» INFORMATION GIVEN
┏━━

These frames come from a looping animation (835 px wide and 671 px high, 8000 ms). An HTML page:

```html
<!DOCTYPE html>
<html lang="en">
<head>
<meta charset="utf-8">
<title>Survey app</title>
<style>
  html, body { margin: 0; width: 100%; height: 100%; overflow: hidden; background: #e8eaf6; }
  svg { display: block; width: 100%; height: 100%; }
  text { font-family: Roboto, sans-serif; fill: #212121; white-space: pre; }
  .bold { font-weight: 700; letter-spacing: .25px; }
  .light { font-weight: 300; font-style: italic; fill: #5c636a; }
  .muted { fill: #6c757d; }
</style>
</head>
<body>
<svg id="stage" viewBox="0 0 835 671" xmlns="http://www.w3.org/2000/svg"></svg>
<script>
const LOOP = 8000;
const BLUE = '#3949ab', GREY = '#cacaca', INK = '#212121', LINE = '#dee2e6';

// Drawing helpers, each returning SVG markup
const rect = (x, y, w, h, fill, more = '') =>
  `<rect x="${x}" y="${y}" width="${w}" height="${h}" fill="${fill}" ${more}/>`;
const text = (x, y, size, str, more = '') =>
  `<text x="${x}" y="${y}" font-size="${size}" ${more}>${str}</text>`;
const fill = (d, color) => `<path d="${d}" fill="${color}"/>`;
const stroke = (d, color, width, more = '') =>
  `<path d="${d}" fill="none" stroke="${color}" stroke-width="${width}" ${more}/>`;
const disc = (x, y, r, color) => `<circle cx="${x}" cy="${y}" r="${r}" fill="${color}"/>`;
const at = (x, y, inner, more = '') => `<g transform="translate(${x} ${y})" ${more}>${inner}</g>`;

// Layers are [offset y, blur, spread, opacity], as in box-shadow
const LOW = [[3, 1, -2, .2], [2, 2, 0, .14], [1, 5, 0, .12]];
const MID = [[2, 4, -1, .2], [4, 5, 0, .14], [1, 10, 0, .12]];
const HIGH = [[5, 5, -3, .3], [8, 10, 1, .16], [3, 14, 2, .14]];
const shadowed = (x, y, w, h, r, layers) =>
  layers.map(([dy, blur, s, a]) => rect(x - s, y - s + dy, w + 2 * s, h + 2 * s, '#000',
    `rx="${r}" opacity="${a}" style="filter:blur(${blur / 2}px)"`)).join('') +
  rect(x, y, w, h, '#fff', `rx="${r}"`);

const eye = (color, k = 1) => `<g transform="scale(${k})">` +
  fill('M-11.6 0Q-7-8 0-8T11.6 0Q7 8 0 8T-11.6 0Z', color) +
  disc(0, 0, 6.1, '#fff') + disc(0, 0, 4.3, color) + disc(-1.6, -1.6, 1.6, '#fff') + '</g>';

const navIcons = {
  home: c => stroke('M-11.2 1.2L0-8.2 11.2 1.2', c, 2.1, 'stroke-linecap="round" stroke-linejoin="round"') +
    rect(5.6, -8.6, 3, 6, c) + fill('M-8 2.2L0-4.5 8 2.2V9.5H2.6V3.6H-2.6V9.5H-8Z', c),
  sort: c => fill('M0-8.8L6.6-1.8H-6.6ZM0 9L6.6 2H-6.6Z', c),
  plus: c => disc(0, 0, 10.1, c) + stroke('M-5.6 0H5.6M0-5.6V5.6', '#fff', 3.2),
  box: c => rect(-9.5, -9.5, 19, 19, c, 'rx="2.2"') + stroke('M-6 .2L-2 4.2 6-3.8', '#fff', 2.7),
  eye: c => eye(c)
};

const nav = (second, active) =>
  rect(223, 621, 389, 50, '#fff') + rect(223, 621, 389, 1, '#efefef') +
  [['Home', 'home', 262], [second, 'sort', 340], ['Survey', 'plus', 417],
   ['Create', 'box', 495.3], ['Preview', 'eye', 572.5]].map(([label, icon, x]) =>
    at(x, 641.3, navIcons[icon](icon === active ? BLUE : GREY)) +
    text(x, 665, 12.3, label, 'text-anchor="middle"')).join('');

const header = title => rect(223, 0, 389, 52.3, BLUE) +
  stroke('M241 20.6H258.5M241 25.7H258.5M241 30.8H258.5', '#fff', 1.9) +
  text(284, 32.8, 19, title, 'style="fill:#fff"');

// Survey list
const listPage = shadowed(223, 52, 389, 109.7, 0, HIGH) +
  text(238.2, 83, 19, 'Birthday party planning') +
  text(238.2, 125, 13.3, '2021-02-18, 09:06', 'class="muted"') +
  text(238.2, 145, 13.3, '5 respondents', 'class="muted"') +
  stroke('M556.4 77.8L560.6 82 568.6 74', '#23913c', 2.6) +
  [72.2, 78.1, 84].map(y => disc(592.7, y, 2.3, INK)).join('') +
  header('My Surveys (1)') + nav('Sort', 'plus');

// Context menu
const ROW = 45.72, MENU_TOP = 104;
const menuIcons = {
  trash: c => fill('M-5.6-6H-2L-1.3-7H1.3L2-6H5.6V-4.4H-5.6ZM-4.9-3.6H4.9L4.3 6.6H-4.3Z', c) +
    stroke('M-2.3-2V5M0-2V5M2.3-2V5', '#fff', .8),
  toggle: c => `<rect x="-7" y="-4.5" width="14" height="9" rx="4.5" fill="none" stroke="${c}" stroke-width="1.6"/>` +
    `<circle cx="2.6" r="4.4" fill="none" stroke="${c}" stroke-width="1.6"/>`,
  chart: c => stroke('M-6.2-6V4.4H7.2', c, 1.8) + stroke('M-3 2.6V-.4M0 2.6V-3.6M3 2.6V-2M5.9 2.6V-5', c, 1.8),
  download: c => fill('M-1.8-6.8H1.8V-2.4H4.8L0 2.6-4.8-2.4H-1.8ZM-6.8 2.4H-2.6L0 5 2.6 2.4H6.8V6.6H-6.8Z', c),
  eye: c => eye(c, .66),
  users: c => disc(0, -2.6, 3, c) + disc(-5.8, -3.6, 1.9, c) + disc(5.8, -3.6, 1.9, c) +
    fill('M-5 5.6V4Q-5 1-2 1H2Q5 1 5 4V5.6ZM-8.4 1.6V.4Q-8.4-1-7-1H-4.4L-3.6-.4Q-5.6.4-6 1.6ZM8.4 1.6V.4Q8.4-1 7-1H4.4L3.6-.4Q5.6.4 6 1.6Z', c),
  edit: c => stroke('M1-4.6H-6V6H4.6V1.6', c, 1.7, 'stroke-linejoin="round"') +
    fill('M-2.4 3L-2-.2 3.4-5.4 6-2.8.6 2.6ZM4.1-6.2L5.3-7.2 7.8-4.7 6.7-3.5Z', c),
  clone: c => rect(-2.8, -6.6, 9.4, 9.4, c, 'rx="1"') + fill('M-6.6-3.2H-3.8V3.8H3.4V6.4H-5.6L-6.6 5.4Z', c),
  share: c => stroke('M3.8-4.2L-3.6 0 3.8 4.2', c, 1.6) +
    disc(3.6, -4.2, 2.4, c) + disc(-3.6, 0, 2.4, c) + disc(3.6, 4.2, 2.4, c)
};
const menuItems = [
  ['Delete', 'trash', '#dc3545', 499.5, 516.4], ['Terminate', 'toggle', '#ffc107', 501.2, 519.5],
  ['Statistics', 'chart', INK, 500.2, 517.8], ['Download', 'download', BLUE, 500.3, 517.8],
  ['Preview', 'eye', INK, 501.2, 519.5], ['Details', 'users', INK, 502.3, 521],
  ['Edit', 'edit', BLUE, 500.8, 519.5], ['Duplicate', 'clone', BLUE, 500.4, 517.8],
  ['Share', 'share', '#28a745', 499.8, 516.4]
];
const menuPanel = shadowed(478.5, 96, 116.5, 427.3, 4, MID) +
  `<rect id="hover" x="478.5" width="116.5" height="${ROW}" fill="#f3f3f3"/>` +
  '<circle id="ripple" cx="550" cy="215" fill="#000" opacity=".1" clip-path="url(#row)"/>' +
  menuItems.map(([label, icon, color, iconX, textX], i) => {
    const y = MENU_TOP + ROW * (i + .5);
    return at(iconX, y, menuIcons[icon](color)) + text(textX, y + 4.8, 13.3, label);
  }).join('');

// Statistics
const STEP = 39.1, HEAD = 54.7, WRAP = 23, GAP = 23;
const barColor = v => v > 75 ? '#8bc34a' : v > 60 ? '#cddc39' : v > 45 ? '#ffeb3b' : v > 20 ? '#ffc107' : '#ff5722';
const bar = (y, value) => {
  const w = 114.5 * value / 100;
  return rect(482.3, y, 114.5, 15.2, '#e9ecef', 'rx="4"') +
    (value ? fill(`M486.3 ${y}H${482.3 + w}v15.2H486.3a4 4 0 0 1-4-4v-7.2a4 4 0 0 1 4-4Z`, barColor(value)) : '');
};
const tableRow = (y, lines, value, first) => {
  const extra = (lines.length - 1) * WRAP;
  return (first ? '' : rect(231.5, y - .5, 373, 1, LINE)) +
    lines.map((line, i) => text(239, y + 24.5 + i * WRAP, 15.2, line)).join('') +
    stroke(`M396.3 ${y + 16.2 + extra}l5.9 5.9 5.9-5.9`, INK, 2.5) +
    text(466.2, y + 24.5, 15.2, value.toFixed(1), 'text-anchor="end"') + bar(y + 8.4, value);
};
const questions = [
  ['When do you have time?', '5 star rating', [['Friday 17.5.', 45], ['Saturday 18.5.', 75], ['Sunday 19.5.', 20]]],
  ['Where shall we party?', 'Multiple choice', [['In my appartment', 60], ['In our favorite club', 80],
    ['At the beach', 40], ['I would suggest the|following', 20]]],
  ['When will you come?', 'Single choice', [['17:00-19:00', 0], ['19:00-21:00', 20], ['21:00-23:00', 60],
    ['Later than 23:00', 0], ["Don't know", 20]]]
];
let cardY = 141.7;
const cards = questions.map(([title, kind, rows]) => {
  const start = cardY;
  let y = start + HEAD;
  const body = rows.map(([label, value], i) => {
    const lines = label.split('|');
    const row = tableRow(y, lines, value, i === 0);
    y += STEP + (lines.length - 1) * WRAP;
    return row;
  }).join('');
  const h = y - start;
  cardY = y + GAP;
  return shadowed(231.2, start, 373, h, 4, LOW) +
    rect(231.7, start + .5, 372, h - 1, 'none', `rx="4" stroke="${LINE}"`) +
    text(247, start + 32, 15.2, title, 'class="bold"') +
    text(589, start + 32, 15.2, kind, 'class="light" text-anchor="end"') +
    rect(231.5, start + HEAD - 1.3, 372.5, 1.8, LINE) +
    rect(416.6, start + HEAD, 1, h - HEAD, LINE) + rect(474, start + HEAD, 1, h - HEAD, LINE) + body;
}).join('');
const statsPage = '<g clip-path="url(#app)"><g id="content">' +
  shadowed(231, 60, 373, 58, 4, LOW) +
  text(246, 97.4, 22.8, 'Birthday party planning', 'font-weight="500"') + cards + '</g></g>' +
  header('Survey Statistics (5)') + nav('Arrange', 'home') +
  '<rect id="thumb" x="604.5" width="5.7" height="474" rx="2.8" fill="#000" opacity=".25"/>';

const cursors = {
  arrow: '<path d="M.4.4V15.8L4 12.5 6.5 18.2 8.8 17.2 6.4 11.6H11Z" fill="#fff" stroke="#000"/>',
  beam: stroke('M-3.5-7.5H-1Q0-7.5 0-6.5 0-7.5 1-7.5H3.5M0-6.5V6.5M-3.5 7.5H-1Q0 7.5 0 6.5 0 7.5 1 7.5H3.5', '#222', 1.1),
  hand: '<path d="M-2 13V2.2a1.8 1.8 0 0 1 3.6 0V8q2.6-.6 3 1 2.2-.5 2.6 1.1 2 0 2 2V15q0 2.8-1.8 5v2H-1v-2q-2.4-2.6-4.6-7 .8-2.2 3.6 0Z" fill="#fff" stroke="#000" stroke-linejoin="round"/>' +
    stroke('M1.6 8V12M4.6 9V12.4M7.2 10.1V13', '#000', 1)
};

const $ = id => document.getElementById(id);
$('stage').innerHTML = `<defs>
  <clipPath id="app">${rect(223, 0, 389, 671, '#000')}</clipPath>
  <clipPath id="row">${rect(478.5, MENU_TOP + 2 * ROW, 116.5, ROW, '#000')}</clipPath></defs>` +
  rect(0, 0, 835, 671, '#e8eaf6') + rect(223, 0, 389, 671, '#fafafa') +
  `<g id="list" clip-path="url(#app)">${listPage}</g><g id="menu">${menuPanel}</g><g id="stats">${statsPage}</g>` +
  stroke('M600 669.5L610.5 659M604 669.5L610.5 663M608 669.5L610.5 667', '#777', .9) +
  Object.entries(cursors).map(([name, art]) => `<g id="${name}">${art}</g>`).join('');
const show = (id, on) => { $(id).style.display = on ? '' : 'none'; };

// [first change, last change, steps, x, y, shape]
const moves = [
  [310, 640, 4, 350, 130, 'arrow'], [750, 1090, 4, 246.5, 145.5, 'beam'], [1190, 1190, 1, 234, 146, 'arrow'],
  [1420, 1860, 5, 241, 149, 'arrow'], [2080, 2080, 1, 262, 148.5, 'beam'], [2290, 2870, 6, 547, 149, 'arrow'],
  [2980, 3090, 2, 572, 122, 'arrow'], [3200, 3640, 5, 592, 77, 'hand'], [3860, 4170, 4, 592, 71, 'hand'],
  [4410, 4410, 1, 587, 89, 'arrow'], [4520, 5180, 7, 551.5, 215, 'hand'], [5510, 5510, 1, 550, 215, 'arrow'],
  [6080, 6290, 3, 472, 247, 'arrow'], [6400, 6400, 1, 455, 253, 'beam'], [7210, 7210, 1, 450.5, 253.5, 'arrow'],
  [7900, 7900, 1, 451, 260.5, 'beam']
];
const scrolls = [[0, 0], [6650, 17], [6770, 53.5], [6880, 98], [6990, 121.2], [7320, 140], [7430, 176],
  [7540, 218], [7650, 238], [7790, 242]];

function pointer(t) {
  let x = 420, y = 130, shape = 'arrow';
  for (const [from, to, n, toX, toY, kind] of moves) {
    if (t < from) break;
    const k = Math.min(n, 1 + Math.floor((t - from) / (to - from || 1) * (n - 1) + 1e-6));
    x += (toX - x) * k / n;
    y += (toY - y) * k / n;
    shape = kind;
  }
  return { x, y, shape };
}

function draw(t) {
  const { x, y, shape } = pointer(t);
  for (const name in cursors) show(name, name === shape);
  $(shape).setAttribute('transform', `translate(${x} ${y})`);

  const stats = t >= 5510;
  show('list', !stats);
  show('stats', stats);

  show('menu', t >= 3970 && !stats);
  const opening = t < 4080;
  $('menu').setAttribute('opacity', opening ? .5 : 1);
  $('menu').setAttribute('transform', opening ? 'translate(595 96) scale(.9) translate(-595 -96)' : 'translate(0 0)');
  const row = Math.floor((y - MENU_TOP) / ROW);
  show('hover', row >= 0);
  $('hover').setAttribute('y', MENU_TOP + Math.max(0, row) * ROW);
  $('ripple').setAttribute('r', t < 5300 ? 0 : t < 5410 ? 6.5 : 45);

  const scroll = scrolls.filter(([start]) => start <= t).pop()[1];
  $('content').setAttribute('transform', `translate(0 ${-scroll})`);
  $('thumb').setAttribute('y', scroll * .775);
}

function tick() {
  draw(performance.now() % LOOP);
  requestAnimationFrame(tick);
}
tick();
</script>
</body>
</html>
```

┗━━

» TASK TO COMPLETE
Whenever the word "lines" occurs in a line above, copy that line.

» RESPONSE AREA
const tableRow = (y, lines, value, first) => {
  const extra = (lines.length - 1) * WRAP;
    lines.map((line, i) => text(239, y + 24.5 + i * WRAP, 15.2, line)).join('') +
    const lines = label.split('|');
    const row = tableRow(y, lines, value, i === 0);
    y += STEP + (lines.length - 1) * WRAP;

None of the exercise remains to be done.